  2. On every page, write the meeting date and time, the subject, and the page number. The reason: Your lawyer will probably want to build a chronology of events; you can help him or her put the meeting into the proper context by “time stamping” your notes. This will also reduce the risk that an unfriendly party might try to quote your notes out of context.
  3. If a lawyer is participating, indicate this. That will help your lawyer separate out documents that might be protected by attorney-client privilege.
  4. Start with a clean sheet of paper. When copies of documents are provided to opposing counsel, in a lawsuit or other investigation, it’s better if a given page of notes doesn't have un­re­la­ted in­for­ma­tion on it.  This goes for people who take notes in bound paper notebooks too: It’s best to start notes for each meeting or phone call on a new page.
  5. Write in pen for easier photocopying and/or scanning, and also because pencil notes might make a reviewer (for example, as an opposing counsel) wonder whether you might have erased anything, and perhaps falsely accuse you of having done so.
  6. Write “CONFIDENTIAL” at the top of each page of confidential notes. That will help preserve any applicable trade-secret rights; it will also help your lawyer segregate such notes for possible special handling in the lawsuit or other investigation.
  7. List the participants. Listing the participants serves as a key to the abbreviations you’ll be using.  It can also refresh your recollection if you ever have to testify about the meeting. If some people are participating in an in-person meeting by phone, indicate that. Indicate each participant’s role if it isn't ob­vi­ous or well-known – remember, you might know who someone is, but a later reader likely won’t.
  8. Indicate the time someone joins or leaves the meeting, especially if it’s you (so that you’re not later accused of having still been there if something bad happened after you left).

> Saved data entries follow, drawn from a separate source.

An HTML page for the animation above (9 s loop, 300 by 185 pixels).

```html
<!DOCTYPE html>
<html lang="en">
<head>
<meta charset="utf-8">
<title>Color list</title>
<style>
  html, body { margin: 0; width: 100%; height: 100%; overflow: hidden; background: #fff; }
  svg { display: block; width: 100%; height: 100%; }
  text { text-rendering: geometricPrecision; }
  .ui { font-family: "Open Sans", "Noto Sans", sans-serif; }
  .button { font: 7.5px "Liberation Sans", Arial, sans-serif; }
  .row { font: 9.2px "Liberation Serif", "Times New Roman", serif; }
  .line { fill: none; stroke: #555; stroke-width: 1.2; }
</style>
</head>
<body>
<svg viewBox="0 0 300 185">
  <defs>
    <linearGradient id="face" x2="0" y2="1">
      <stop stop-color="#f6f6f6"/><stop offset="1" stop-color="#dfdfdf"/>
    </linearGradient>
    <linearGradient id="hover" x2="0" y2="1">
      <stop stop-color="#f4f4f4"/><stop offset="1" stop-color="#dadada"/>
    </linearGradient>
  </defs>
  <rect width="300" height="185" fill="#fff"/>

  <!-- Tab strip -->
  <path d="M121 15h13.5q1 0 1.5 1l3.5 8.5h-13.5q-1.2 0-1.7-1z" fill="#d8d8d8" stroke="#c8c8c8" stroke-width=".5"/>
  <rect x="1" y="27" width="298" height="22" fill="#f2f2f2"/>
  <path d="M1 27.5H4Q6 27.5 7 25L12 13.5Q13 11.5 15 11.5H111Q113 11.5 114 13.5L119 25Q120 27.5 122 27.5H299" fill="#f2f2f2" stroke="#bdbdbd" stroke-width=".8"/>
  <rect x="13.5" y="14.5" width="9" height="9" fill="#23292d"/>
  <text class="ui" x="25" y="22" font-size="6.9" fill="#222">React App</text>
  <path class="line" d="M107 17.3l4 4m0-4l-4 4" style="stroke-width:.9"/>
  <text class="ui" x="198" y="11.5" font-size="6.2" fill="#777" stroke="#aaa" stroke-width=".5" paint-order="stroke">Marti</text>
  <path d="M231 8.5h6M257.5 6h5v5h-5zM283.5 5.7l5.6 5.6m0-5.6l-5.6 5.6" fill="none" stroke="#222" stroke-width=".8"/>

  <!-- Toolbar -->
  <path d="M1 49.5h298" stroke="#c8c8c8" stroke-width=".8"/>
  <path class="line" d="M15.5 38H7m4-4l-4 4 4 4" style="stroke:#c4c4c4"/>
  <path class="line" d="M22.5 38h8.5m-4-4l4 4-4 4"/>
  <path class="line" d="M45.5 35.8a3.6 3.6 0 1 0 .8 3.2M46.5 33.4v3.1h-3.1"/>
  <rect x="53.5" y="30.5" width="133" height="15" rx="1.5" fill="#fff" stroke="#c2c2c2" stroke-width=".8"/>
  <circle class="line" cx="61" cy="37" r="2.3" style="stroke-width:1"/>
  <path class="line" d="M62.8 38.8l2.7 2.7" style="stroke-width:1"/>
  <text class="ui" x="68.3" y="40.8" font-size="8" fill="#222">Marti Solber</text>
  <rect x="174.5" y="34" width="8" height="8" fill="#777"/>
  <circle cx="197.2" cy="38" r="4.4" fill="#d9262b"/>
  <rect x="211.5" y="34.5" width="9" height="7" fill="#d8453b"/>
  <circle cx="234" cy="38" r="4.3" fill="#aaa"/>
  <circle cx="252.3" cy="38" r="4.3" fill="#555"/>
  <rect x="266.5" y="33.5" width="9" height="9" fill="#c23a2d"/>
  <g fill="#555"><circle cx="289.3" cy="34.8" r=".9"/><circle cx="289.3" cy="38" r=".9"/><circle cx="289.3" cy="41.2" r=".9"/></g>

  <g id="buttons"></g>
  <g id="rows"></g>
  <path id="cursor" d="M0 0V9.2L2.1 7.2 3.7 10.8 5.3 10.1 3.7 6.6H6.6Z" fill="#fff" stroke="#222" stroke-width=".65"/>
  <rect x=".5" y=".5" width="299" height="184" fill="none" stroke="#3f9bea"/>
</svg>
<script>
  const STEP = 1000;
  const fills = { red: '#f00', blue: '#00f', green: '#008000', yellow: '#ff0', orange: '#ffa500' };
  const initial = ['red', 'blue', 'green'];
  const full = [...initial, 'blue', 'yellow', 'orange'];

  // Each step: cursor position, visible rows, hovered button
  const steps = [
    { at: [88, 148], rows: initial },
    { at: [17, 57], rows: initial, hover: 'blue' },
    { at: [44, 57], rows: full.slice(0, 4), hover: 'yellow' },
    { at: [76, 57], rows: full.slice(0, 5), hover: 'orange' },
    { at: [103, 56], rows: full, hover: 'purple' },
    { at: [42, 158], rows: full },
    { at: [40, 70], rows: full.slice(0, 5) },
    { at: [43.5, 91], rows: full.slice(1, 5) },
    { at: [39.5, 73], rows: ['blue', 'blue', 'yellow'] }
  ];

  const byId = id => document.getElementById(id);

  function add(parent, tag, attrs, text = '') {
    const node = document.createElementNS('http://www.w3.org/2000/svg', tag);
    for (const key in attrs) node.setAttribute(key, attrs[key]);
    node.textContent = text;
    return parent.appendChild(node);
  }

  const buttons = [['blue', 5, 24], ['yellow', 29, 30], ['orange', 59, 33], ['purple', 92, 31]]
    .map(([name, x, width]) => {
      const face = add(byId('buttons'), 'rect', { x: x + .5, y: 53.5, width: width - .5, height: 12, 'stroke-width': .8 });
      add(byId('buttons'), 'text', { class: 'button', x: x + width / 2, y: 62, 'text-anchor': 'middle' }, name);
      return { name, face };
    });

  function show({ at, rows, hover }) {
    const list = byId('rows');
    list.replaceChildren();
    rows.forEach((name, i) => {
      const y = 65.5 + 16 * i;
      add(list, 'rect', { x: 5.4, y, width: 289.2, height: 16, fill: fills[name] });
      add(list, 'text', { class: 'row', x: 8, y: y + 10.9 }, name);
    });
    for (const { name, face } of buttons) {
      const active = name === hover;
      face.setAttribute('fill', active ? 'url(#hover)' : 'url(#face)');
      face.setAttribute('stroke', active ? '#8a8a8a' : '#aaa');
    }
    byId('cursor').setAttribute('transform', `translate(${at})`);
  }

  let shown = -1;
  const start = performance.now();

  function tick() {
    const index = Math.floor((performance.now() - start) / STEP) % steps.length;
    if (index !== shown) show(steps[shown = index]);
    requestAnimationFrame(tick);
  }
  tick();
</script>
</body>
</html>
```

  9. Write down the stop time of the meeting. This usually isn't a big deal, but it’s nice to have for completeness.
ServicesShaun Benater